I've written a few times on this blog about my Bunga Kantan plant also known as Torch Ginger (the plant's Binomial name is Etlingera Elatior) plant because the plant just keeps fascinating me. It is always in bloom and keeps getting pollinated so that I have what seems like a never-ending supply of seeds. So I have been experimenting on how to plant the seeds as there is very little information online or photos of how to do it. After some dialogue with Autumn Belle over at My Nice Garden I managed to grow some seeds. Then some more. Then some more. The images here are seeds planted on July 22 and the photos were taken about 40 days later. Many more seedlings have sprouted since.
So here is what I know, dried Bunga Kantan seed sprouts slower than very fresh seed. See the the photo above; three containers were very fresh seed and the top left was dried.
Recently, I decided that I want to grow some more Bunga Kantan to run it along the back side of our house between us and the neighbors and to keep experimenting. Below are some photos I took while planting more seed out in the Wet Kitchen.

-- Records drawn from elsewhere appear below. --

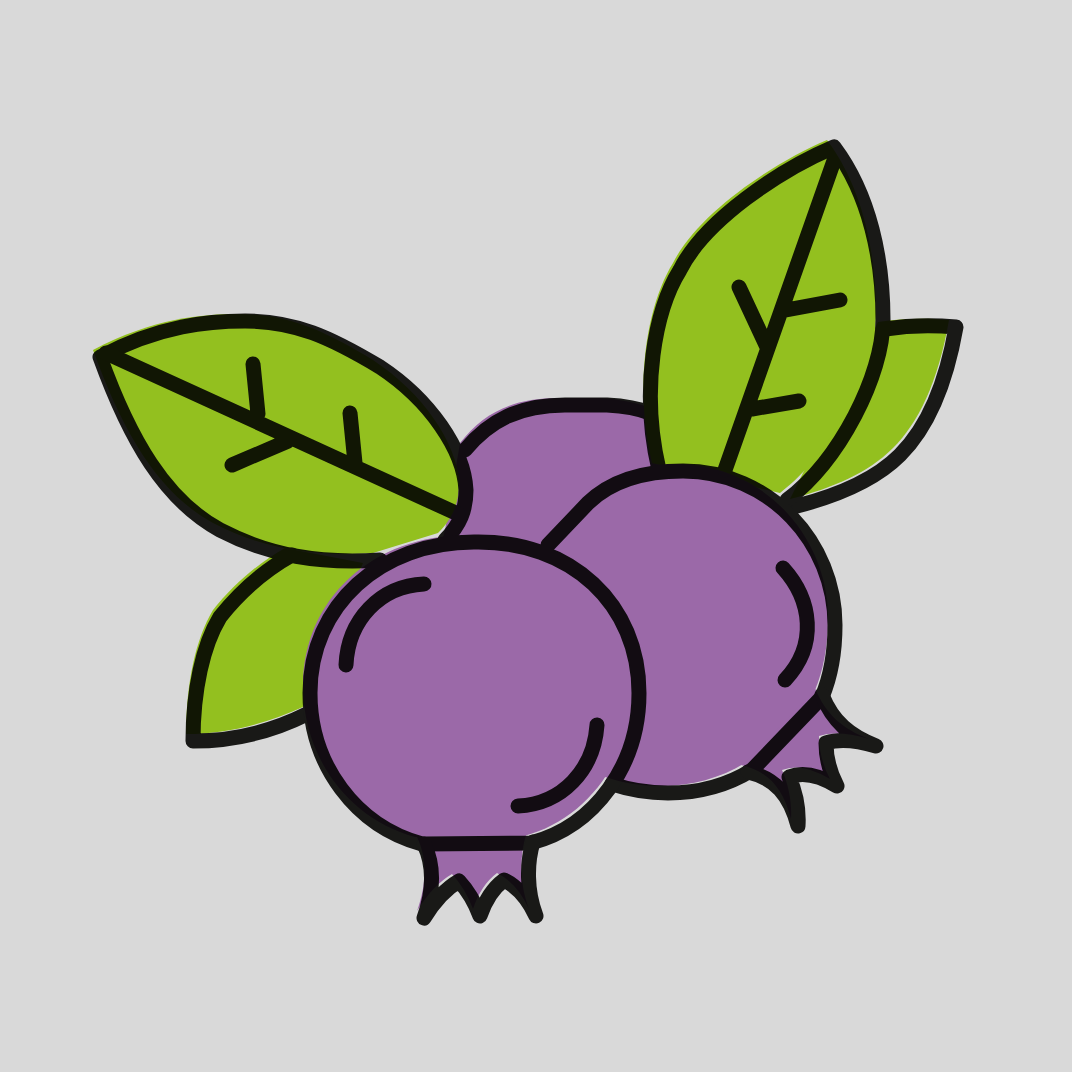
<!DOCTYPE html>
<html lang="en">
<head>
<meta charset="utf-8">
<title>Blueberries</title>
<style>
:root {
  --background: #d9d9d9;
  --berry: #9b69a8;
  --leaf: #93c01f;
  --ink: #1d1d1b;
}
html, body { margin: 0; background: var(--background); overflow: hidden; }
.artboard { display: block; width: 1072px; height: 1072px; background: var(--background); }
.berry { fill: var(--berry); }
.leaf { fill: var(--leaf); }
.ink {
  fill: none;
  stroke: var(--ink);
  stroke-width: 15;
  stroke-linecap: round;
  stroke-linejoin: round;
  mix-blend-mode: multiply;
}
</style>
</head>
<body>
<svg class="artboard" viewBox="0 0 1072 1072" role="img" aria-label="Three blueberries with green leaves">
  <defs>
    <path id="leaf-left" d="M380 560C320 564 270 556 220 530C165 500 130 440 100 357C160 325 210 321 245 321C295 321 330 337 380 367C430 400 464 450 466 490C466 510 460 525 445 540"/>
    <path id="leaf-right" d="M659 470C640 390 655 310 680 270C705 220 780 170 834 147C870 195 883 260 883 320C883 375 840 460 787 500"/>
    <path id="leaf-right-small" d="M885 329C910 325 935 325 956 327C945 390 925 430 900 455C875 480 840 495 797 506"/>
    <path id="berry-right" d="M548 545L588 503C615 477 650 471 683 471C770 471 835 543 835 625C835 654 830 678 822 697L752 770C728 785 698 793 668 793C648 793 630 790 612 784"/>
    <path id="berry-front" d="M422 844C356 826 310 765 310 693C310 605 381 542 474 542C572 540 639 605 639 693C639 765 595 826 531 843Z"/>
    <path id="crown-front" d="M424 844C434 865 434 890 424 918Q440 892 459 881Q472 895 480 916Q488 892 504 880Q524 890 536 916C526 890 527 862 533 842"/>
    <path id="crown-right" d="M748 772C775 778 790 795 798 826C799 810 796 793 789 777Q809 769 837 786Q826 765 826 743Q845 737 876 746C850 736 833 722 822 695"/>
  </defs>

  <g id="colour" transform="translate(-7 -7)">
    <path class="berry" d="M467 450C490 420 520 405 565 405H607C625 406 640 409 652 413L680 500L560 570H443L452 537Z"/>
    <path class="leaf" d="M292 555C265 570 240 592 220 617C203 645 193 690 193 741C235 741 275 730 310 714L370 570Z"/>
    <use class="leaf" href="#leaf-right-small"/>
    <use class="leaf" href="#leaf-left"/>
    <use class="leaf" href="#leaf-right"/>
    <use class="berry" href="#crown-right"/>
    <use class="berry" href="#berry-right"/>
    <use class="berry" href="#crown-front"/>
    <use class="berry" href="#berry-front"/>
  </g>

  <g id="outlines" class="ink">
    <path d="M465 450C490 420 520 405 565 405H607C625 406 640 409 650 413"/>
    <path d="M292 555C265 570 240 592 220 617C203 645 193 690 193 741C235 741 275 730 307 714"/>
    <use href="#leaf-right-small"/>
    <use href="#leaf-left"/>
    <use href="#leaf-right"/>
    <use href="#berry-right"/>
    <use href="#crown-right"/>
    <use href="#berry-front"/>
    <use href="#crown-front"/>
    <g id="veins">
      <path d="M106 353L458 514M253 364L258 414M350 413L355 463M232 465L288 441"/>
      <path d="M836 155L725 470M739 287L767 347M840 300L786 310M799 401L752 409"/>
    </g>
    <g id="shine">
      <path d="M346 665C348 620 380 586 424 584"/>
      <path d="M597 725C594 770 562 804 518 806"/>
      <path d="M783 568C812 600 818 645 785 680"/>
    </g>
  </g>
</svg>
</body>
</html>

I got some fresh seed pods (what I call the things above) from three separate finished Bunga Kantan blooms on my plant (a finished bloom on my plant here). When the blooms start to die they are pink, then they turn green and finally turn brown and get hard. So the pink ones should sprout seeds the fastest because they are the freshest.
In order to plant the seeds, you need to cut open the pods with a knife. See the photo above, the fresher the seed the whiter the small seeds inside it are. As the pods get older the seeds inside start to get black.
I have been planting clumps of fresh seed into containers nearly filled with dirt. I plant alot of them, well, because I have a lot of seed. But also because sprouting is sporadic so the more you have the better chance to get growth.
Lastly, I cover with a small amount of dirt. Enough so that when you water a good amount everyday, the soil won't wash away and expose the seeds. I find that the plants like more water rather than less.
As I continue to experiment I'll keep you posted. Also, if anyone has any experience planting these seeds, please post your tips.